[Start of Attachment]
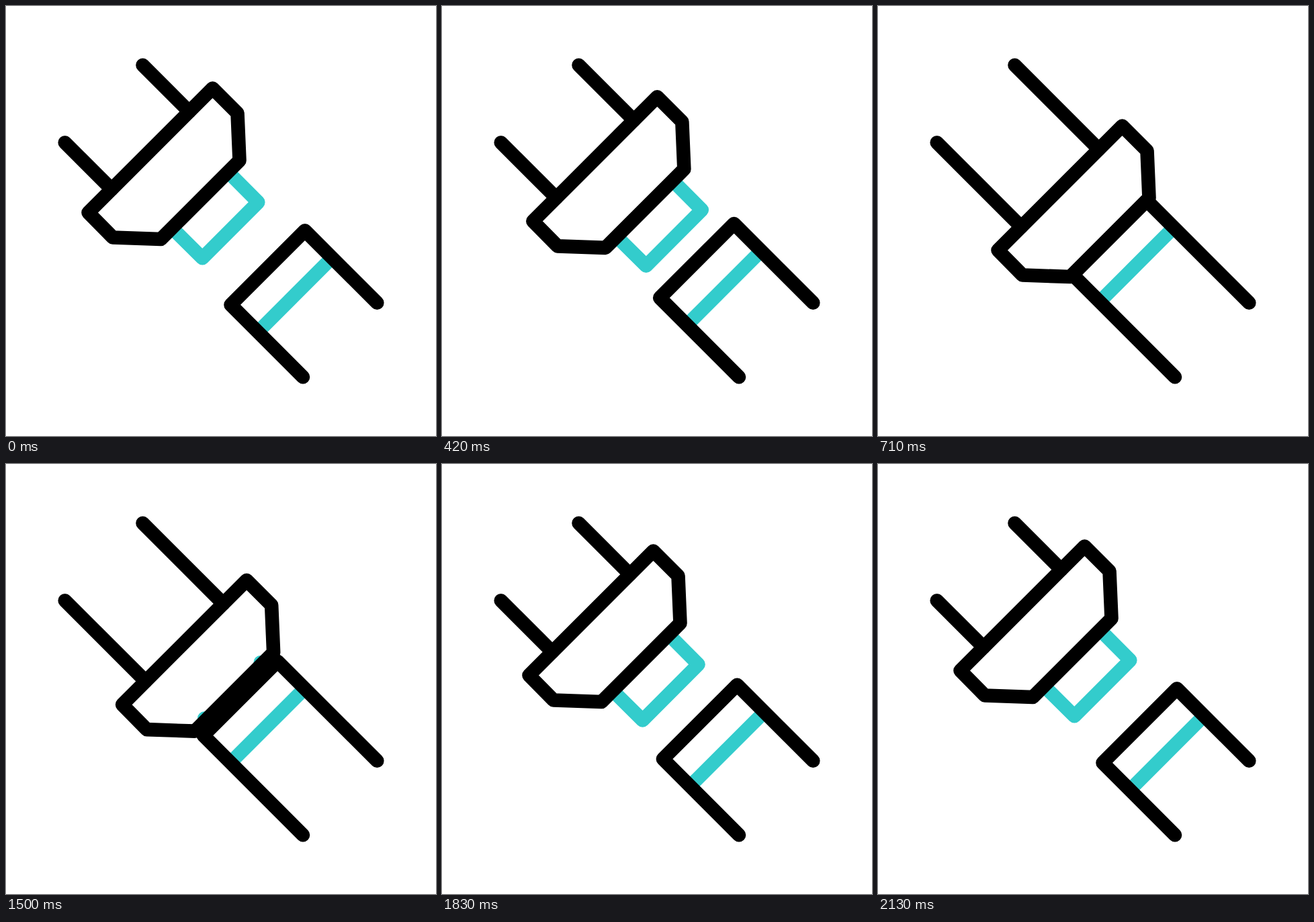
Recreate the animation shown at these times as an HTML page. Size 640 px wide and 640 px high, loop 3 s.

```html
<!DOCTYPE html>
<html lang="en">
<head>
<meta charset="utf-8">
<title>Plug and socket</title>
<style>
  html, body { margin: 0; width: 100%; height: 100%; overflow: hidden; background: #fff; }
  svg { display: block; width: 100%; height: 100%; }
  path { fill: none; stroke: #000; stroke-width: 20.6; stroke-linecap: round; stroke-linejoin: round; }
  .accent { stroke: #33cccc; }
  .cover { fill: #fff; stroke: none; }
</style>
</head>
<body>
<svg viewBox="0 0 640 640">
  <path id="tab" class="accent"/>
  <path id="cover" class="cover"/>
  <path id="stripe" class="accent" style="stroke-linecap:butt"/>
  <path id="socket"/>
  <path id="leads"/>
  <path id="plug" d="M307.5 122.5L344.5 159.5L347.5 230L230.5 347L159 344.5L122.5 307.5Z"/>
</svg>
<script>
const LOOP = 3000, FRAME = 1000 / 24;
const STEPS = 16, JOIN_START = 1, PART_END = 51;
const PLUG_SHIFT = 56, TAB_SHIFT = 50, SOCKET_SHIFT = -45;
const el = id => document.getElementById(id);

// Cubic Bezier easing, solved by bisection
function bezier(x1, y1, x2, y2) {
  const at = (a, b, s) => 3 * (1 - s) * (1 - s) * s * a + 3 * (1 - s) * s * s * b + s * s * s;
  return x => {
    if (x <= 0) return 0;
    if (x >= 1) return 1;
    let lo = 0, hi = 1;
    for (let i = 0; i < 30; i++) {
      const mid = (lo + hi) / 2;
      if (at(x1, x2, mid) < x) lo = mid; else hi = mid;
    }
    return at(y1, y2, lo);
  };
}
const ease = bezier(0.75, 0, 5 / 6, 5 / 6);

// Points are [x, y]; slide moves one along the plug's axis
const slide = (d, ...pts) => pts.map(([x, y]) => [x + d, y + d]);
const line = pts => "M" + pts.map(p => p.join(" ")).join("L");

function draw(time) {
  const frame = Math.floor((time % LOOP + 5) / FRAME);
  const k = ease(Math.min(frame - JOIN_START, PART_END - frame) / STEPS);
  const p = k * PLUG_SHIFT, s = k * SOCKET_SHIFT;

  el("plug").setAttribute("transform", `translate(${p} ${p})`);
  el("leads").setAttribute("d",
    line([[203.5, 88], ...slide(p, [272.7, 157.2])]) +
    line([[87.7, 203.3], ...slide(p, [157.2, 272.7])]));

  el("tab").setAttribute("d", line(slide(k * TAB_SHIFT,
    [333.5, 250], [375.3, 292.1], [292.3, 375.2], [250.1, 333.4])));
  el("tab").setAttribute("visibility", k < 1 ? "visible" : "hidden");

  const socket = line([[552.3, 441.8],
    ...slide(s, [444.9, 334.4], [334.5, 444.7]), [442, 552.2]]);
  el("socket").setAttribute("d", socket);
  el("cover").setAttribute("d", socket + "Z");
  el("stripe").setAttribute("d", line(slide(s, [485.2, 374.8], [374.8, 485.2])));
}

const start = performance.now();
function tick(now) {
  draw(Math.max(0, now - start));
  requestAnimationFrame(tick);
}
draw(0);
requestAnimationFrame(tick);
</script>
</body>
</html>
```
[End of Attachment]
[Start of Attachment]
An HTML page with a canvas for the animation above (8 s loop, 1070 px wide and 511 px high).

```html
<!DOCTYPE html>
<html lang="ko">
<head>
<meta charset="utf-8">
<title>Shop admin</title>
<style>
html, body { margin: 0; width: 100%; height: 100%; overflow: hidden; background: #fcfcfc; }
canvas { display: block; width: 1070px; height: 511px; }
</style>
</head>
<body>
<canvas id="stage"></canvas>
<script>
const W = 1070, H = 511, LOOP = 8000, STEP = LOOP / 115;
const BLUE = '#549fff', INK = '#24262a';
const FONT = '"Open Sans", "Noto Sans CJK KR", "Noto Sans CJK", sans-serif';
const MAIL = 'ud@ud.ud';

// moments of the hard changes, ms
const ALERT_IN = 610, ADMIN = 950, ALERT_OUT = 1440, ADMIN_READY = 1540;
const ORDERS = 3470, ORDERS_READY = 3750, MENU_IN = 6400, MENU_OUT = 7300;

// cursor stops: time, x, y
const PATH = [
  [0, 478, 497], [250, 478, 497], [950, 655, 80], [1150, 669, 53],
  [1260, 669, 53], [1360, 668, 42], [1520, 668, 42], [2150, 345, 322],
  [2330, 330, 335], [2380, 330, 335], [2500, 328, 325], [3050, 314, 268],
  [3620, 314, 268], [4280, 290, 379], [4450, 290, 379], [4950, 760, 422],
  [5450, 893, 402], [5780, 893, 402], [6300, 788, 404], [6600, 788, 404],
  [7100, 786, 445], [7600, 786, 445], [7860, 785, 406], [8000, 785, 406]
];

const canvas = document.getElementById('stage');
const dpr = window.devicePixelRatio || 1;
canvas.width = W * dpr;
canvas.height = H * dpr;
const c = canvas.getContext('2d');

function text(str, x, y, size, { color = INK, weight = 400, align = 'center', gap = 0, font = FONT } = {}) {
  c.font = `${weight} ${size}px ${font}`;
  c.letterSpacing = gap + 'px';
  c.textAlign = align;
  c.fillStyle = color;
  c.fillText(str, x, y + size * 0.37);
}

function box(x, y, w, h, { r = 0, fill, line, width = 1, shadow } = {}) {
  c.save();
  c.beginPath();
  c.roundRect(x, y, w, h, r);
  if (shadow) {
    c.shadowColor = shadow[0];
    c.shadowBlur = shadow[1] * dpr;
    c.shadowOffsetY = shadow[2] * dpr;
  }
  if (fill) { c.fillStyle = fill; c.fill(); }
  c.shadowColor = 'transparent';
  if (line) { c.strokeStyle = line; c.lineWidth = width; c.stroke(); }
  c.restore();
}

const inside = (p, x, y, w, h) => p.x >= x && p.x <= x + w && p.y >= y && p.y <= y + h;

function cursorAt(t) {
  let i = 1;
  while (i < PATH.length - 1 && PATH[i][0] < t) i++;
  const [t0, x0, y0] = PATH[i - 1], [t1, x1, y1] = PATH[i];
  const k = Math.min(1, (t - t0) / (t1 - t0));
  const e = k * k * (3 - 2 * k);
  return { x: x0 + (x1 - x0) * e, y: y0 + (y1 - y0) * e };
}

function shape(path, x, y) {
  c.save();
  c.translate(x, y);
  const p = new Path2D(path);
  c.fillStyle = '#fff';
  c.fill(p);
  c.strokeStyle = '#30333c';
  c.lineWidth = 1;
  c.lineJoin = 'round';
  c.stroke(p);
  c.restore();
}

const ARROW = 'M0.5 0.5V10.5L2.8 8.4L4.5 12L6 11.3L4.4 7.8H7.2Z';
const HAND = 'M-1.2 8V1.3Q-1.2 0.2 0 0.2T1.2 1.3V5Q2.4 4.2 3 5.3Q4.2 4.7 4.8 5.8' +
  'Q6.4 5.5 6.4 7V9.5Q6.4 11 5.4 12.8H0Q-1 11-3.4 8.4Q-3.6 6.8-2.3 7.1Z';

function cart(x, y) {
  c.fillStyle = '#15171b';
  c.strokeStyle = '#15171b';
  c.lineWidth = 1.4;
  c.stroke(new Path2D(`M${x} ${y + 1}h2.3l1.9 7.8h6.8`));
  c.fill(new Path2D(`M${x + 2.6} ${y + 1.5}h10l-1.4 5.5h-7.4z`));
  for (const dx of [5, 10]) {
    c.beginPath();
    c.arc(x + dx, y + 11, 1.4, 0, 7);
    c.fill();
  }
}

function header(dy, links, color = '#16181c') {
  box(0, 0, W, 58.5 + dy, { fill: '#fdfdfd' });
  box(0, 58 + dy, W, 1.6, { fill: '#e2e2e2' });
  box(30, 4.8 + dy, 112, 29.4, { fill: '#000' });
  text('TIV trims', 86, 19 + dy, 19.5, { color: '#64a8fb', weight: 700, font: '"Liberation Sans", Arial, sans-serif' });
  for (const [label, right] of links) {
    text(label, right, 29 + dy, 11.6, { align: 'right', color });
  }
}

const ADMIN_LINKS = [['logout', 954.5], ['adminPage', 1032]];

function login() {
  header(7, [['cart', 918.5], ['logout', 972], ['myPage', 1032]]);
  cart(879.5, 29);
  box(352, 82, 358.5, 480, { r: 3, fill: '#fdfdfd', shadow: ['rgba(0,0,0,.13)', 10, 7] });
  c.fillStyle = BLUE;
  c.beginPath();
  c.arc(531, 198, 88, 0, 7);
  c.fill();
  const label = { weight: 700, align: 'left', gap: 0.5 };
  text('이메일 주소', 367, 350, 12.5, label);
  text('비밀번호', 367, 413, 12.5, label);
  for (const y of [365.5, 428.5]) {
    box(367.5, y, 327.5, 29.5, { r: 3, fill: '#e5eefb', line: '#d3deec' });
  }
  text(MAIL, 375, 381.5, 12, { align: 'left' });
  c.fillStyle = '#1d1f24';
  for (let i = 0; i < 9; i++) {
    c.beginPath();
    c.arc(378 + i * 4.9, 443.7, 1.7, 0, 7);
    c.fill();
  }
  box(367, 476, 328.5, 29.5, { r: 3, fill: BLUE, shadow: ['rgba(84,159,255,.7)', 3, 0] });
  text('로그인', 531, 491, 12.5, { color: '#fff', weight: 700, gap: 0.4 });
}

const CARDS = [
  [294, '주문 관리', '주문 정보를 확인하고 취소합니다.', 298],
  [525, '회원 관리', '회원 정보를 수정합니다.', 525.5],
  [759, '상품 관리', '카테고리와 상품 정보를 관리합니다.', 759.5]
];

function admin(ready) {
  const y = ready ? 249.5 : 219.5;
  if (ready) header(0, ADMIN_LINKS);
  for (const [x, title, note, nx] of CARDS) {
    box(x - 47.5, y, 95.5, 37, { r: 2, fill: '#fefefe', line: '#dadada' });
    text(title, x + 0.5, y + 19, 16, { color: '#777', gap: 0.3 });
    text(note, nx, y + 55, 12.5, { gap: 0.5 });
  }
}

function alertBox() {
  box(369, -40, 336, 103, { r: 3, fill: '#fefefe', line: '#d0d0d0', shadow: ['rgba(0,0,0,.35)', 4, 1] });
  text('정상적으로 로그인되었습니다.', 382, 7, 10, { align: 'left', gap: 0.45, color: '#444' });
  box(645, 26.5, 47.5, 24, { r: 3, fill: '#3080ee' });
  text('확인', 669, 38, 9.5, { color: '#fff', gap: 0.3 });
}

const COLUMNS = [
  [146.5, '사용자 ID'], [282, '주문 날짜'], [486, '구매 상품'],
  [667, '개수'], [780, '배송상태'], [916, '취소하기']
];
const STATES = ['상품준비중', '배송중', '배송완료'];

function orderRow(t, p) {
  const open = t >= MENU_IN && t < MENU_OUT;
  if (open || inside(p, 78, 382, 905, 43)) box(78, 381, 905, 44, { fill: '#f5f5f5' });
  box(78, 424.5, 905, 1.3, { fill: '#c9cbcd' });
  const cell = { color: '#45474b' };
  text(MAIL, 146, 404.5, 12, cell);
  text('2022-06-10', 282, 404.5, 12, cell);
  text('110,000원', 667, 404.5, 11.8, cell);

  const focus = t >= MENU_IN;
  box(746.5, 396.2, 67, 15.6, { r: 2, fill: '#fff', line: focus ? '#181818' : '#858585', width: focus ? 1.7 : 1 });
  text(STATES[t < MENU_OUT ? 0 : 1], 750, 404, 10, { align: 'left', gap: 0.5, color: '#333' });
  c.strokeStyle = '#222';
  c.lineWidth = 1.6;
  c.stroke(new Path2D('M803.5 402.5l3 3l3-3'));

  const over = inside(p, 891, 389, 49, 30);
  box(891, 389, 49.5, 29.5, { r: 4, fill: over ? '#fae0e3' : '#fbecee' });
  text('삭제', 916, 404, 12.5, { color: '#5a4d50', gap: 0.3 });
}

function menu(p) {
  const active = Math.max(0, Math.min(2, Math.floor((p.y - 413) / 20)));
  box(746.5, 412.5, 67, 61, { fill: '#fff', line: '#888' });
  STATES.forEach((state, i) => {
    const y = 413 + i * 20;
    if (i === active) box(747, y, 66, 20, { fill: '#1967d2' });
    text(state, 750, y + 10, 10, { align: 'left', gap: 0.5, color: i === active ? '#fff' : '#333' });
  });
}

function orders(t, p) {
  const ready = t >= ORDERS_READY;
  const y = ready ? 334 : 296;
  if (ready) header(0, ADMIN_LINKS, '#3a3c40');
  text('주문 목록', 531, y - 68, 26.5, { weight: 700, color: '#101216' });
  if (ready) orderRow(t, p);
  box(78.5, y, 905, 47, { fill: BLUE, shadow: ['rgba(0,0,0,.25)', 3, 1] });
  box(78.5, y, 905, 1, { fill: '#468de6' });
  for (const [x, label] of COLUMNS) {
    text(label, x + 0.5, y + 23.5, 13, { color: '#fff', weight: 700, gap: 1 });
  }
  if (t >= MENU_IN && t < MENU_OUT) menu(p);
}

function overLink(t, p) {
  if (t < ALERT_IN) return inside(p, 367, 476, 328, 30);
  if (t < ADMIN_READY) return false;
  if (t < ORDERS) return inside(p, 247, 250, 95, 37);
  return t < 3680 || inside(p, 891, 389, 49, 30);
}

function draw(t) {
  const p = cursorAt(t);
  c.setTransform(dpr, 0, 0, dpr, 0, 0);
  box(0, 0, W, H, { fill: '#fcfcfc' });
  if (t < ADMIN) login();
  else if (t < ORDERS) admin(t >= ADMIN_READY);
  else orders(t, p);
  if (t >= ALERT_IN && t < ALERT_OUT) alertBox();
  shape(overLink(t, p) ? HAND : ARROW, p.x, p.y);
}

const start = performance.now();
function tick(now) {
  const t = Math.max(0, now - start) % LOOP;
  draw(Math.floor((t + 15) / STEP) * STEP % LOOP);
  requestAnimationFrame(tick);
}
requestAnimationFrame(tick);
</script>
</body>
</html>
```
[End of Attachment]
**GOAL OF THE EXERCISE:**
This task needs one value: the number of lines in the material above that contain the word "height".

**SOLUTION FOR THIS PROBLEM:**
5